“We’re focusing on the groups of people in this city who have been hardest hit by this disease and they’re very, very pinpointed,” de Blasio said.
The ramp-up in testing comes as state and local lawmakers representing minority communities gave impassioned pleas on Friday for help for their constituents, including better access to tests, places to quarantine and rent assistance.
Also on MarketWatch: Immigrant New Yorkers continue to risk their health in search of jobs
There is an acute need for places within minority communities for sick people to quarantine away from other family members, especially given so many frontline and essential workers come from minority neighborhoods like Harlem. And at home, density poses a particular challenge since households in New York City’s black and immigrant communities are often intergenerational and include multiple families under a single roof.
“These are the same people who are living two or three families on top of each other,” said Taylor, the state assemblyman.
His colleague, state Assemblywoman Inez E. Dickens, a Democrat who represents parts of Central Harlem, has called for an empty addiction rehabilitation facility on Park Avenue in Harlem to be repurposed as a place to quarantine mildly ill coronavirus patients close to their homes.
“The hospital protocols say go back home; this is not fair,” Dickens said.
Sending sick people back home poses a particular risk to the nearly 400,000 people living in New York City public housing developments.
Residents of these densely packed apartment towers, already in derelict condition in the best of times, now have to contend with even less-frequent maintenance and cleaning amid the disease outbreak, said state Assemblyman Robert Rodriguez.
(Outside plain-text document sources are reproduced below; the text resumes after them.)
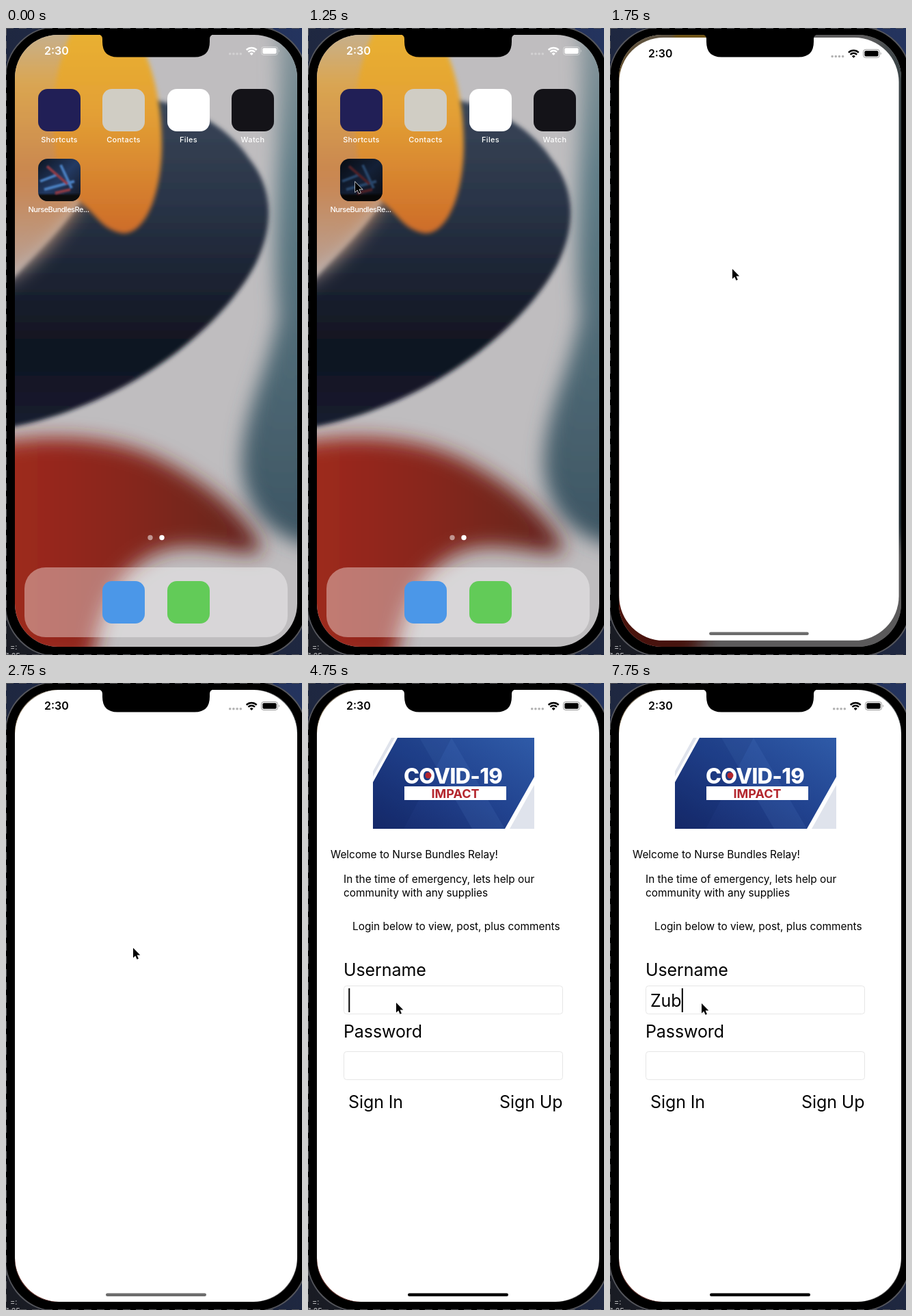
An HTML page that plays this animation: 433x916 px, repeating every 8000 ms.

```html
<!DOCTYPE html>
<html lang="en">
<head>
<meta charset="utf-8">
<title>App launch, then sign in</title>
<style>
  html, body { margin: 0; height: 100%; overflow: hidden; background: #000; }
  svg { display: block; width: 100vw; height: 100vh; }
  text { font-family: Inter, "Liberation Sans", sans-serif; white-space: pre; }
  .label { font-size: 11px; font-weight: 500; letter-spacing: .3px; fill: #fff; text-anchor: middle; }
  .body { font-size: 15.4px; }
  .large { font-size: 25px; letter-spacing: -.1px; }
</style>
</head>
<body>
<svg viewBox="0 0 433 916">
  <defs>
    <clipPath id="screen"><rect x="13" y="10" width="413" height="894" rx="63"/></clipPath>
    <clipPath id="tile"><rect x="47" y="191" width="62" height="62" rx="14"/></clipPath>
    <filter id="soft1"><feGaussianBlur stdDeviation="1"/></filter>
    <filter id="soft3"><feGaussianBlur stdDeviation="3"/></filter>
    <filter id="soft14" x="-30%" y="-30%" width="160%" height="160%"><feGaussianBlur stdDeviation="14"/></filter>
    <linearGradient id="amber" x1="0" y1="0" x2="0" y2="1">
      <stop offset="0" stop-color="#eab430"/><stop offset=".45" stop-color="#e3a035"/><stop offset="1" stop-color="#cd6c2a"/>
    </linearGradient>
    <linearGradient id="navy" x1="0" y1="0" x2="0" y2="1">
      <stop offset="0" stop-color="#3a4658"/><stop offset=".3" stop-color="#2a3548"/>
      <stop offset=".75" stop-color="#101420"/><stop offset="1" stop-color="#151c30"/>
    </linearGradient>
    <linearGradient id="teal" x1="0" y1="0" x2="0" y2="1">
      <stop offset="0" stop-color="#8b989d"/><stop offset=".3" stop-color="#607d87"/><stop offset="1" stop-color="#3c5462"/>
    </linearGradient>
    <linearGradient id="red">
      <stop offset="0" stop-color="#a32a1b"/><stop offset=".5" stop-color="#88261a"/><stop offset="1" stop-color="#62241b"/>
    </linearGradient>
    <linearGradient id="haze" x1="0" y1="0" x2="0" y2="1">
      <stop offset="0" stop-color="#bdb3a4"/><stop offset=".25" stop-color="#dba650"/>
      <stop offset=".6" stop-color="#c9854f"/><stop offset="1" stop-color="#b5a5a2"/>
    </linearGradient>
    <linearGradient id="banner" x1="0" y1="1" x2="1" y2="0">
      <stop offset="0" stop-color="#16296a"/><stop offset=".5" stop-color="#21428e"/><stop offset="1" stop-color="#2f5ba8"/>
    </linearGradient>
    <linearGradient id="photo" x1="0" y1="0" x2="1" y2="1">
      <stop offset="0" stop-color="#0d1420"/><stop offset=".5" stop-color="#233a63"/><stop offset="1" stop-color="#14161f"/>
    </linearGradient>
    <linearGradient id="backdrop" x1="0" y1="1" x2="1" y2="0">
      <stop offset="0" stop-color="#191b22"/><stop offset="1" stop-color="#24345f"/>
    </linearGradient>
    <g id="status">
      <text x="56" y="39" font-size="16" font-weight="600" fill="currentColor">2:30</text>
      <path d="M327.7 37.7h16" stroke="currentColor" stroke-width="3.6" stroke-linecap="round" stroke-dasharray="0 5.2" opacity=".3"/>
      <g fill="none" stroke="currentColor" stroke-width="2.5">
        <path d="M351.7 32a10.6 10.6 0 0 1 15 0M354.4 35a6.6 6.6 0 0 1 9.6 0"/>
        <path d="M359.2 40l-2.5-2.6a3.5 3.5 0 0 1 5 0z" fill="currentColor" stroke="none"/>
        <rect x="373.5" y="27.5" width="24" height="12" rx="3.5" stroke-width="1" opacity=".4"/>
      </g>
      <path d="M399 31.5q2 2 0 4z" fill="currentColor" opacity=".4"/>
      <rect x="375.3" y="29.3" width="20.4" height="8.4" rx="2" fill="currentColor"/>
    </g>
  </defs>

  <rect width="433" height="916" fill="url(#backdrop)"/>
  <g fill="#c9c9cc" font-size="11">
    <text x="6" y="908">=:</text><text x="0" y="921">1.25</text>
  </g>
  <rect x="-1" y="-2" width="441" height="920" rx="76" stroke="#55565c" stroke-width="2"/>
  <path d="M.5 0V916M0 .5H433M0 915.5H433" stroke="#55565a" stroke-dasharray="11 8" fill="none"/>

  <g clip-path="url(#screen)">
    <rect x="13" y="10" width="413" height="894" fill="#bfbdbf"/>
    <g id="wallpaper">
      <path d="M395 -20C410 120 385 300 398 420C385 500 345 560 345 640C350 700 380 745 460 760V-20Z" fill="url(#teal)" filter="url(#soft14)"/>
      <path d="M-30 610C60 590 160 595 235 635C310 675 365 725 375 765C340 775 280 745 225 765C165 790 140 840 125 930H-30Z" fill="url(#red)" filter="url(#soft14)"/>
      <path d="M-20 400C30 340 80 300 110 250L200 105C260 105 325 145 355 190C392 235 392 290 365 345C315 440 170 560 -20 588Z" fill="url(#navy)" filter="url(#soft3)"/>
      <path d="M-20 -20H130V235C95 265 60 345 -20 378Z" fill="url(#haze)" filter="url(#soft14)"/>
      <path d="M110 -20H165C205 15 228 90 228 170C228 240 205 300 172 300C140 296 130 270 105 250C85 235 70 200 70 150C65 80 85 20 110 -20Z" fill="url(#amber)" filter="url(#soft3)"/>
      <use href="#status" color="#fff"/>
    </g>
    <g id="springboard">
      <circle cx="211" cy="744.5" r="3.7" fill="#fff" opacity=".5"/>
      <circle cx="228" cy="744.5" r="3.7" fill="#fff"/>
      <rect x="27" y="788" width="385" height="102" rx="31" fill="#fff" opacity=".38"/>
      <g id="icons"></g>
      <g clip-path="url(#tile)">
        <rect x="47" y="191" width="62" height="62" fill="url(#photo)"/>
        <g filter="url(#soft1)" fill="none" stroke-width="4">
          <path d="M50 224l26-10M80 200l16 34M56 236l44-12" stroke="#4a7fc0"/>
          <path d="M60 202l30 26M72 241l22-5" stroke="#8d3a44"/>
          <path d="M47 250h62" stroke="#08090d" stroke-width="14"/>
        </g>
        <rect id="press" x="47" y="191" width="62" height="62" opacity=".45"/>
      </g>
      <text class="label" x="77" y="269" style="letter-spacing:-.5px">NurseBundlesRe...</text>
    </g>

    <g id="app">
      <rect x="13" y="10" width="413" height="894" opacity=".52"/>
      <rect id="pane" rx="65" fill="#fff"/>
      <g id="content">
        <use href="#status"/>
        <g id="login">
          <path d="M122 80h5L95 137v-8ZM331 149v64h-36Z" fill="#dfe3ec"/>
          <path d="M131 80H331V137L288 213H95V145Z" fill="url(#banner)"/>
          <path d="M163 80L240 213H288L210 80Z" fill="#6f9be0" opacity=".1"/>
          <path d="M210 80L140 213H95V145L131 80Z" fill="#0c1c58" opacity=".14"/>
          <text x="140" y="146.5" font-size="31" font-weight="800" letter-spacing="-.7" fill="#fff">COVID-19</text>
          <circle cx="176" cy="135" r="4.5" fill="#b3262d"/>
          <rect x="141" y="151" width="149" height="20" fill="#fff"/>
          <text x="215.5" y="167.5" font-size="18" font-weight="700" text-anchor="middle" fill="#b3262d">IMPACT</text>
          <g class="body">
            <text x="33" y="256">Welcome to Nurse Bundles Relay!</text>
            <text x="52" y="292">In the time of emergency, lets help our</text>
            <text x="52" y="311.5">community with any supplies</text>
            <text x="65" y="361">Login below to view, post, plus comments</text>
          </g>
          <g fill="#fff" stroke="#e6e6e6">
            <rect x="52.5" y="442.5" width="320" height="41" rx="4"/>
            <rect x="52.5" y="538.5" width="320" height="41" rx="4"/>
          </g>
          <g class="large">
            <text x="52" y="428">Username</text>
            <text x="52" y="518">Password</text>
            <text x="59" y="621">Sign In</text>
            <text x="280" y="621">Sign Up</text>
            <text id="typed" x="59" y="473"></text>
          </g>
          <rect id="caret" y="446" width="2" height="35"/>
        </g>
      </g>
      <rect id="homeBar" x="146" y="891.5" width="147" height="4.6" rx="2.3"/>
    </g>
  </g>
  <path d="M135 9.5Q141 10 141 16V20Q141 42.5 163 42.5H276Q298 42.5 298 20V16Q298 10 304 9.5Z"/>
  <path id="cursor" d="M0 0V14.5L3.3 11.5 5.6 16.8 7.9 15.8 5.6 10.6H10.3Z" stroke="#fff" stroke-width="1.2" paint-order="stroke"/>
</svg>
<script>
const LOOP = 8000, STEP = 250;
const LAUNCH = 1500, LOGIN = 3500, FOCUS = 4000, TYPING = 7250;
const NAME = "Zub";
const $ = id => document.getElementById(id);
const mix = (a, b, k) => a + (b - a) * k;
const show = (id, on) => $(id).setAttribute("display", on ? "inline" : "none");
const set = (id, attrs) => {
  for (const key in attrs) $(id).setAttribute(key, attrs[key]);
};

// time, x, y of the pointer tip
const pointerPath = [
  [250, -14, 290], [1000, 69, 225], [1250, 69, 225], [1500, 161, 291],
  [1750, 179, 352], [2250, 184, 388], [2750, 186, 387], [3250, 186, 387],
  [4000, 129, 467], [5000, 129, 467], [5750, 134, 468], [LOOP, 134, 468]
];

const icons = [
  [47, 89, "#211f56", "Shortcuts"], [141, 89, "#d0cdc4", "Contacts"],
  [236, 89, "#fff", "Files"], [330, 89, "#141318", "Watch"],
  [141, 808, "#4b97e8", ""], [236, 808, "#62cb58", ""]
];
$("icons").innerHTML = icons.map(([x, y, color, name]) =>
  `<rect x="${x}" y="${y}" width="62" height="62" rx="14" fill="${color}"/>
   <text class="label" x="${x + 31}" y="${y + 77.5}">${name}</text>`).join("");

function pointerAt(t) {
  const i = pointerPath.findIndex(p => p[0] > t);
  if (i < 1) return [-20, 290];
  const [t0, x0, y0] = pointerPath[i - 1], [t1, x1, y1] = pointerPath[i];
  const k = (t - t0) / (t1 - t0);
  return [mix(x0, x1, k), mix(y0, y1, k)];
}

function drawWindow(t) {
  const open = 1 - 0.15 ** ((t - LAUNCH) / 250);
  const x = mix(15, 13, open), y = mix(37, 10, open);
  const width = mix(388, 413, open), height = mix(806, 894, open);
  const scale = width / 413;
  const place = (top, anchor) => `translate(${x} ${top}) scale(${scale}) translate(-13 ${-anchor})`;
  set("pane", { x, y, width, height });
  set("content", { transform: place(y, 10) });
  set("homeBar", { transform: place(y + height, 904), fill: t < LOGIN ? "#6c6c6c" : "#000" });
}

function drawCaret(t) {
  const typed = t < TYPING ? "" : NAME.slice(0, 1 + Math.floor((t - TYPING) / 250));
  $("typed").textContent = typed;
  const phase = (t + 250) % 1000;
  const blink = phase < 500 ? 1 : phase < 750 ? 0.75 : 0;
  set("caret", {
    x: 59.3 + (typed && $("typed").getComputedTextLength()),
    opacity: t < FOCUS ? 0 : typed ? 1 : blink
  });
}

function draw(t) {
  const launched = t >= LAUNCH;
  show("springboard", !launched);
  show("press", t >= 1250);
  show("app", launched);
  show("login", t >= LOGIN);
  if (launched) drawWindow(t);
  drawCaret(t);
  set("cursor", { transform: `translate(${pointerAt(t)})` });
}

let last = -1;
function tick() {
  const t = Math.floor(performance.now() % LOOP / STEP) * STEP;
  if (t !== last) draw(last = t);
  requestAnimationFrame(tick);
}
tick();
</script>
</body>
</html>
```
A Democrat, he represents East Harlem, where there are 21 public housing apartments, “the highest number of public housing developments in the state,” Rodriguez said, calling for more support for the city’s public housing system.
New York City is no outlier. In fact, fatality data in Chicago and Louisiana have shown even greater degrees of racial disparity from the virus. It also reflects inequities registered statewide.
In New York state, excluding the five boroughs, 32% of people who died from the disease were black or Latino, though those groups make up only 21% of the population. Statewide, more than 14,800 people had died and nearly a quarter million had tested positive as of Friday.
“Were not the bankers and the big executives,” said state Sen. Robert Jackson, a Democrat who represents Washington Heights. “We’re the ones on the line doing the things we need to do.”
In other developments on Friday:
- In New York City, the number of people admitted to hospitals with suspected COVID-19 cases fell to 329 as of Tuesday, the latest full-day of data, down from 386 on Monday, de Blasio said.
- He also announced donations of vital personal protective equipment from private companies, including 300,000 pieces from Americares and 90,000 N95 masks from Peloton. PTON, -7.86%
- New York Gov. Andrew Cuomo said total hospitalizations are also ticking down at the state level and the net number of intubations is falling.
- But the number of daily deaths, he said, “refuses to come down dramatically.” There were 630 deaths recorded statewide since Thursday morning, still less than the peak last week of nearly 800.
- Cuomo said the state is facing a $10 billion to $15 billion budget shortfall and called on the federal government to direct the next batch of stimulus money toward state and local budgets.
- He also responded in real-time to tweets from President Donald Trump, as the two traded barbs during his daily briefing.